- **Task goal**: In the records below, find each line holding the word "asphalt" and copy it.

- **Input**:
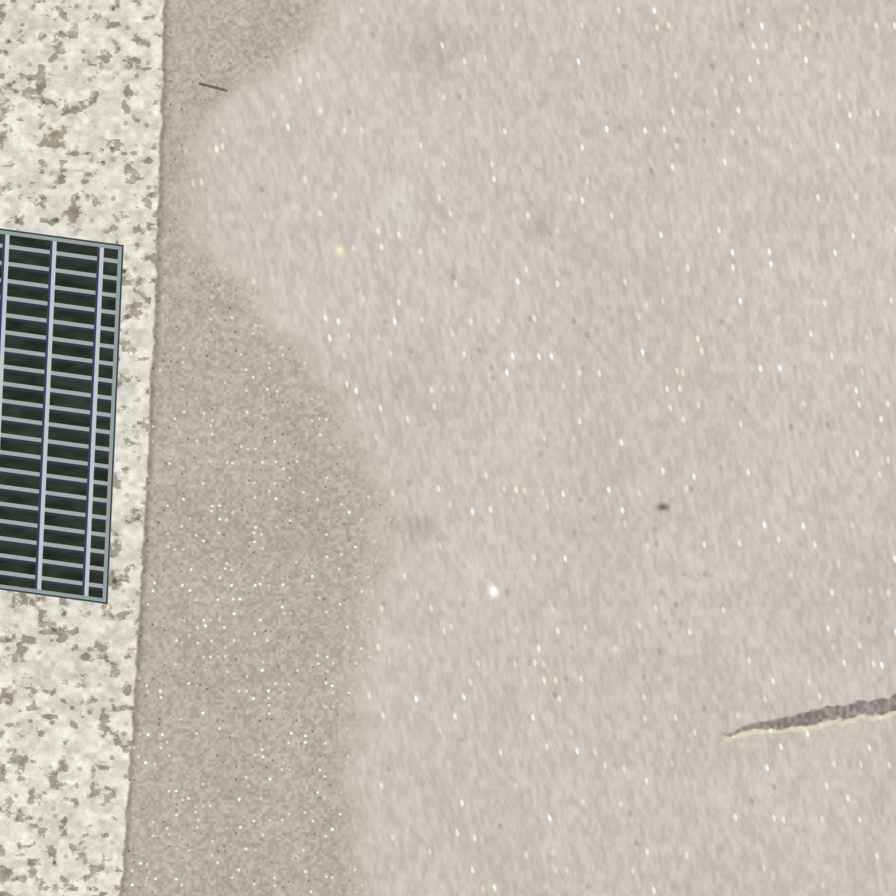
This texture is drawn by a three.js fragment shader. Its source:

```glsl
// Pale asphalt seen from above, with a worn concrete kerb and a steel drain grate at the left.
// Layered value noise and jittered specks make the surfaces; skewed coordinates
// place the grate, and soft masks blend the darker asphalt, stains and crack.
varying vec2 vUv;

float hash(vec2 p) {
  vec3 q = fract(vec3(p.xyx) * 0.1031);
  q += dot(q, q.yzx + 33.33);
  return fract((q.x + q.y) * q.z);
}

float noise(vec2 p) {
  vec2 i = floor(p), f = fract(p);
  f = f * f * (3.0 - 2.0 * f);
  return mix(mix(hash(i), hash(i + vec2(1, 0)), f.x),
             mix(hash(i + vec2(0, 1)), hash(i + vec2(1, 1)), f.x), f.y);
}

float fbm(vec2 p) {
  float sum = 0.0, amp = 0.5;
  for (int i = 0; i < 4; i++) {
    sum += amp * noise(p);
    p = p * 2.03 + 17.1;
    amp *= 0.5;
  }
  return sum / 0.9375;
}

// One jittered dot in some of the cells, each with its own strength.
float specks(vec2 p, float density, float radius) {
  vec2 cell = floor(p);
  vec2 centre = 0.3 + 0.4 * vec2(hash(cell + 3.7), hash(cell + 41.3));
  float present = step(1.0 - density, hash(cell + 11.9));
  float dotMask = 1.0 - smoothstep(radius * 0.4, radius, length(fract(p) - centre));
  return present * dotMask * (0.35 + 0.65 * hash(cell + 71.0));
}

float blob(vec2 p, vec2 centre, vec2 size) {
  vec2 d = (p - centre) / size;
  return exp(-dot(d, d));
}

float line(float d, float halfWidth) {
  return 1.0 - smoothstep(halfWidth - 0.001, halfWidth + 0.001, abs(d));
}

vec3 asphalt(vec2 p) {
  // Smooth pale paving with slightly slanted, upright grain
  vec2 slant = vec2(p.x + 0.16 * p.y, p.y);
  float grain = noise(slant * vec2(210, 95)) + 0.6 * noise(slant * vec2(370, 190) + 9.0) - 0.8;
  vec3 pale = vec3(0.797, 0.766, 0.727) + 0.075 * grain;
  pale += 0.05 * (fbm(p * 9.0) - 0.5) + 0.015 * (p.y - 0.5);
  pale += vec3(0.19, 0.18, 0.14) * specks(slant * vec2(95, 52), 0.10, 0.28);
  pale -= 0.10 * specks(slant * vec2(80, 60) + 31.0, 0.04, 0.3);

  // Coarser dark paving next to the kerb
  float fine = noise(p * 330.0) + 0.6 * noise(p * 190.0 + 5.0) - 0.8;
  vec3 dark = vec3(0.715, 0.688, 0.635) + 0.11 * fine + 0.05 * (fbm(p * 12.0) - 0.5);
  float glint = smoothstep(0.95, 0.35, p.y);
  dark += 0.27 * glint * specks(p * 125.0, 0.13, 0.3);
  dark -= 0.16 * specks(p * 150.0 + 60.0, 0.08, 0.3);

  float border = 0.395 + 0.04 * blob(p, vec2(p.x, 0.41), vec2(1.0, 0.07))
    - 0.18 * smoothstep(0.5, 0.78, p.y) + 0.15 * smoothstep(0.83, 1.0, p.y);
  border += 0.05 * (fbm(p * 22.0) - 0.5);
  vec3 col = mix(dark, pale, smoothstep(-0.035, 0.03, p.x - border));

  // Stains, chips and a small twig
  col -= 0.09 * blob(p, vec2(0.466, 0.411), vec2(0.018, 0.014));
  col -= 0.07 * blob(p, vec2(0.6, 0.746), vec2(0.012, 0.016));
  col -= 0.06 * blob(p, vec2(0.48, 0.94), vec2(0.035, 0.03));
  col += vec3(0.02, 0.03, 0.05) * blob(p, vec2(0.447, 0.772), vec2(0.016, 0.03));
  col -= 0.35 * blob(p, vec2(0.74, 0.434), vec2(0.006, 0.004));
  col += 0.3 * blob(p, vec2(0.551, 0.34), vec2(0.005, 0.006));
  col += vec3(0.2, 0.16, 0.05) * blob(p, vec2(0.379, 0.721), vec2(0.004, 0.006));
  float twig = line(p.y - 0.903 + 0.25 * (p.x - 0.237), 0.0015);
  col -= 0.25 * twig * line(p.x - 0.238, 0.016);

  // Ragged crack with a pale lower lip
  float t = clamp((p.x - 0.807) / 0.193, 0.0, 1.0);
  float off = p.y - 0.18 - 0.045 * t + 0.011 * t * t - 0.006 * (noise(p.xx * 70.0) - 0.5);
  float width = 0.002 + 0.007 * smoothstep(0.0, 0.6, t) * (0.5 + 0.7 * noise(p * 130.0));
  float along = smoothstep(0.803, 0.815, p.x);
  col += vec3(0.07, 0.06, 0.02) * along * line(off + width + 0.003, 0.003);
  float gap = along * (1.0 - smoothstep(width - 0.002, width + 0.002, abs(off)));
  return mix(col, vec3(0.53, 0.50, 0.48) + 0.22 * (noise(p * 260.0) - 0.5), 0.85 * gap);
}

vec3 concrete(vec2 p) {
  float rough = fbm(p * vec2(115, 135));
  vec3 col = vec3(0.875, 0.86, 0.81) + 0.28 * (rough - 0.5) + 0.08 * (fbm(p * 14.0) - 0.5);
  col -= vec3(0.24, 0.25, 0.27) * smoothstep(0.56, 0.72, fbm(p * vec2(85, 105) + 40.0));
  return col - 0.22 * specks(p * 75.0, 0.2, 0.3);
}

// across runs to the right rim, up runs from the lower rim to the upper one
vec3 grate(vec2 p, float across, float up) {
  vec3 col = vec3(0.18, 0.20, 0.17) + 0.13 * (fbm(p * vec2(55, 140)) - 0.5);
  float rung = (fract(up / 0.0192 + 0.5) - 0.5) * 0.0192;
  col = mix(col, vec3(0.24, 0.23, 0.32), 0.8 * line(rung + 0.0035, 0.002));
  col = mix(col, vec3(0.64, 0.68, 0.67), line(rung, 0.0024));
  float bar = (fract((across - 0.043) / 0.053 + 0.5) - 0.5) * 0.053;
  col = mix(col, vec3(0.26, 0.25, 0.40), line(bar + 0.003, 0.002));
  col = mix(col, vec3(0.76, 0.79, 0.80), line(bar, 0.0024));
  float rim = min(0.120 - across, min(up, 0.403 - up));
  col = mix(col, vec3(0.58, 0.63, 0.63), 1.0 - smoothstep(0.005, 0.007, rim));
  return mix(col, vec3(0.26, 0.29, 0.30), 1.0 - smoothstep(0.001, 0.0025, rim));
}

void main() {
  vec2 p = vUv;
  float kerb = 0.134 + 0.075 * p.y - 0.026 * p.y * p.y + 0.006 * (fbm(p.yy * 65.0) - 0.5);
  vec3 col = asphalt(p) - 0.12 * blob(p, vec2(kerb + 0.002, p.y), vec2(0.004, 1.0));
  col = mix(concrete(p), col, smoothstep(-0.002, 0.002, p.x - kerb));

  float across = p.x - 0.045 * (p.y - 0.327);
  float up = p.y + 0.135 * p.x - 0.342;
  float inside = min(0.120 - across, min(up, 0.403 - up));
  col = mix(col, grate(p, across, up), smoothstep(-0.001, 0.001, inside));
  gl_FragColor = vec4(clamp(col, 0.0, 1.0), 1.0);
}
```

- **Problem solution**:
// Pale asphalt seen from above, with a worn concrete kerb and a steel drain grate at the left.
// place the grate, and soft masks blend the darker asphalt, stains and crack.
vec3 asphalt(vec2 p) {
  vec3 col = asphalt(p) - 0.12 * blob(p, vec2(kerb + 0.002, p.y), vec2(0.004, 1.0));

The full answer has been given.